→ **Your assignment**
Reproduce exactly, with no pictures, each line from the opening of the material down through the line containing "var(--estimate); stroke-width: 1.5;".

→ **Task inputs**
- Opening Delimiter -

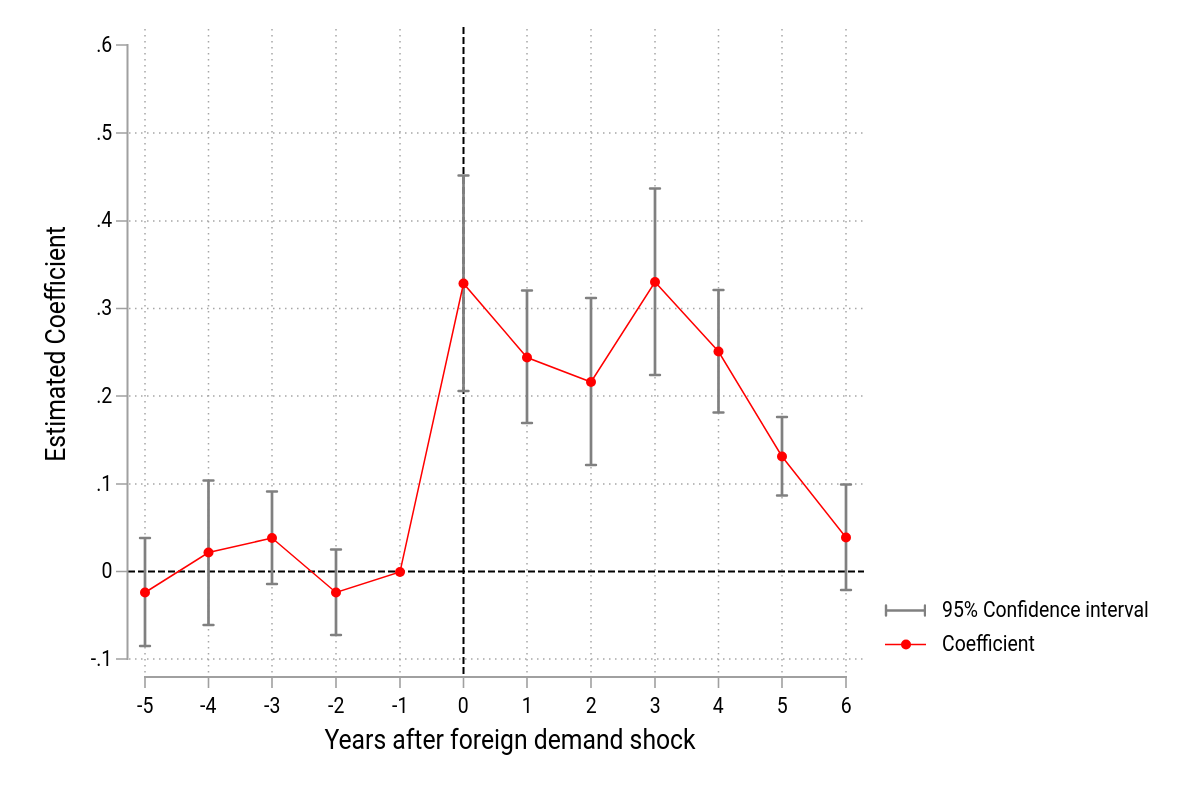
<!DOCTYPE html>
<html lang="en">
<head>
<meta charset="utf-8">
<title>Estimated coefficient by years after foreign demand shock</title>
<style>
:root {
  --paper: #fff;
  --ink: #000;
  --axis: #a0a0a0;
  --grid: #a6a6a6;
  --interval: #808080;
  --estimate: #f00;
  --condense: .883;
}
* { box-sizing: border-box; margin: 0; padding: 0; }
html, body { width: 1200px; height: 800px; overflow: hidden; background: var(--paper); }
.chart {
  position: relative;
  width: 1200px;
  height: 800px;
  color: var(--ink);
  font: 22px/26px Roboto, "Liberation Sans", sans-serif;
}
.plot { position: absolute; left: 0; top: 0; }
.plot, .key { fill: none; }
.grid { stroke: var(--grid); stroke-width: 1.5; stroke-dasharray: 1.5 4.5; }
.axis { stroke: var(--axis); stroke-width: 2; }
.reference { stroke: var(--ink); stroke-width: 2; stroke-dasharray: 7 3; }
.interval { stroke: var(--interval); stroke-width: 2.7; }
.caps { stroke-linecap: round; stroke-width: 2.4; }
.trend { stroke: var(--estimate); stroke-width: 1.5; }
.points { fill: var(--estimate); }
.condensed { display: inline-block; white-space: nowrap; transform: scaleX(var(--condense)); }
.y-labels, .x-labels { position: absolute; display: grid; list-style: none; }
.y-labels {
  left: 62px; top: 1px; width: 50px; height: 702px;
  grid-template-rows: repeat(8, 1fr);
  align-items: center;
  justify-items: end;
}
.y-labels .condensed { transform-origin: right; }
.x-labels {
  left: 113px; top: 693px; width: 765px;
  grid-template-columns: repeat(12, 1fr);
  justify-items: center;
}
.axis-title { position: absolute; font-size: 28px; font-weight: 400; line-height: 32px; text-align: center; white-space: nowrap; }
.x-title { left: 260px; top: 724px; width: 500px; transform: scaleX(var(--condense)); }
.y-title { left: -94px; top: 328px; width: 300px; transform: rotate(-90deg) scaleX(var(--condense)); }
.legend {
  position: absolute; left: 884px; top: 597px;
  display: flex; flex-direction: column; gap: 8px;
  list-style: none;
}
.legend li { display: flex; align-items: center; gap: 16px; height: 26px; }
.legend .condensed { transform-origin: left; }
</style>
</head>
<body>
<main class="chart">
  <svg class="plot" width="1200" height="800" viewBox="0 0 1200 800" role="img" aria-label="Line chart of estimated coefficients with 95% confidence intervals">
    <g class="grid">
      <path d="M145 29V676M208.5 29V676M272 29V676M336 29V676M400 29V676M527 29V676M591 29V676M655 29V676M718.5 29V676M782 29V676M846 29V676"/>
      <path d="M129 133H864M129 221H864M129 308.5H864M129 396H864M129 484H864M129 659H864"/>
    </g>
    <g class="reference">
      <path d="M128 571.5H864"/>
      <path d="M463.5 27V677"/>
    </g>
    <g class="axis">
      <path d="M127.5 44V660M144 677H847"/>
      <path stroke-width="1.6" d="M116 45H127M116 133H127M116 221H127M116 308.5H127M116 396H127M116 484H127M116 571.5H127M116 659H127"/>
      <path stroke-width="1.6" d="M145 677V688M208.5 677V688M272 677V688M336 677V688M400 677V688M463.5 677V688M527 677V688M591 677V688M655 677V688M718.5 677V688M782 677V688M846 677V688"/>
    </g>
    <g class="interval">
      <path d="M145 538V646M208.5 480.5V625M272 491.5V584M336 549.5V635M463.5 175.5V391M527 290.5V423M591 298V465M655 188.5V375M718.5 290V412.5M782 417V495.5M846 484.5V590"/>
      <path class="caps" d="M140 538h10M140 646h10M203.5 480.5h10M203.5 625h10M267 491.5h10M267 584h10M331 549.5h10M331 635h10M458.5 175.5h10M458.5 391h10M522 290.5h10M522 423h10M586 298h10M586 465h10M650 188.5h10M650 375h10M713.5 290h10M713.5 412.5h10M777 417h10M777 495.5h10M841 484.5h10M841 590h10"/>
    </g>
    <polyline class="trend" points="145,592.5 208.5,552.5 272,538 336,592.5 400,572 463.5,283.5 527,357.5 591,382 655,282 718.5,351.5 782,456.5 846,537.5"/>
    <g class="points">
      <circle cx="145" cy="592.5" r="5"/>
      <circle cx="208.5" cy="552.5" r="5"/>
      <circle cx="272" cy="538" r="5"/>
      <circle cx="336" cy="592.5" r="5"/>
      <circle cx="400" cy="572" r="5"/>
      <circle cx="463.5" cy="283.5" r="5"/>
      <circle cx="527" cy="357.5" r="5"/>
      <circle cx="591" cy="382" r="5"/>
      <circle cx="655" cy="282" r="5"/>
      <circle cx="718.5" cy="351.5" r="5"/>
      <circle cx="782" cy="456.5" r="5"/>
      <circle cx="846" cy="537.5" r="5"/>
    </g>
  </svg>

  <h2 class="axis-title y-title">Estimated Coefficient</h2>
  <ul class="y-labels">
    <li class="condensed">.6</li>
    <li class="condensed">.5</li>
    <li class="condensed">.4</li>
    <li class="condensed">.3</li>
    <li class="condensed">.2</li>
    <li class="condensed">.1</li>
    <li class="condensed">0</li>
    <li class="condensed">-.1</li>
  </ul>

  <ul class="x-labels">
    <li class="condensed">-5</li>
    <li class="condensed">-4</li>
    <li class="condensed">-3</li>
    <li class="condensed">-2</li>
    <li class="condensed">-1</li>
    <li class="condensed">0</li>
    <li class="condensed">1</li>
    <li class="condensed">2</li>
    <li class="condensed">3</li>
    <li class="condensed">4</li>
    <li class="condensed">5</li>
    <li class="condensed">6</li>
  </ul>
  <h2 class="axis-title x-title">Years after foreign demand shock</h2>

  <ul class="legend">
    <li>
      <svg class="key" width="42" height="26" viewBox="0 0 42 26" aria-hidden="true">
        <g class="interval">
          <path d="M2 13.5H41"/>
          <path class="caps" d="M2 8.5v10M41 8.5v10"/>
        </g>
      </svg>
      <span class="condensed">95% Confidence interval</span>
    </li>
    <li>
      <svg class="key" width="42" height="26" viewBox="0 0 42 26" aria-hidden="true">
        <path class="trend" d="M1 13.5H42"/>
        <circle class="points" cx="22" cy="13.5" r="5"/>
      </svg>
      <span class="condensed">Coefficient</span>
    </li>
  </ul>
</main>
</body>
</html>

- Closing Delimiter -

→ **Reply**
<!DOCTYPE html>
<html lang="en">
<head>
<meta charset="utf-8">
<title>Estimated coefficient by years after foreign demand shock</title>
<style>
:root {
  --paper: #fff;
  --ink: #000;
  --axis: #a0a0a0;
  --grid: #a6a6a6;
  --interval: #808080;
  --estimate: #f00;
  --condense: .883;
}
* { box-sizing: border-box; margin: 0; padding: 0; }
html, body { width: 1200px; height: 800px; overflow: hidden; background: var(--paper); }
.chart {
  position: relative;
  width: 1200px;
  height: 800px;
  color: var(--ink);
  font: 22px/26px Roboto, "Liberation Sans", sans-serif;
}
.plot { position: absolute; left: 0; top: 0; }
.plot, .key { fill: none; }
.grid { stroke: var(--grid); stroke-width: 1.5; stroke-dasharray: 1.5 4.5; }
.axis { stroke: var(--axis); stroke-width: 2; }
.reference { stroke: var(--ink); stroke-width: 2; stroke-dasharray: 7 3; }
.interval { stroke: var(--interval); stroke-width: 2.7; }
.caps { stroke-linecap: round; stroke-width: 2.4; }
.trend { stroke: var(--estimate); stroke-width: 1.5; }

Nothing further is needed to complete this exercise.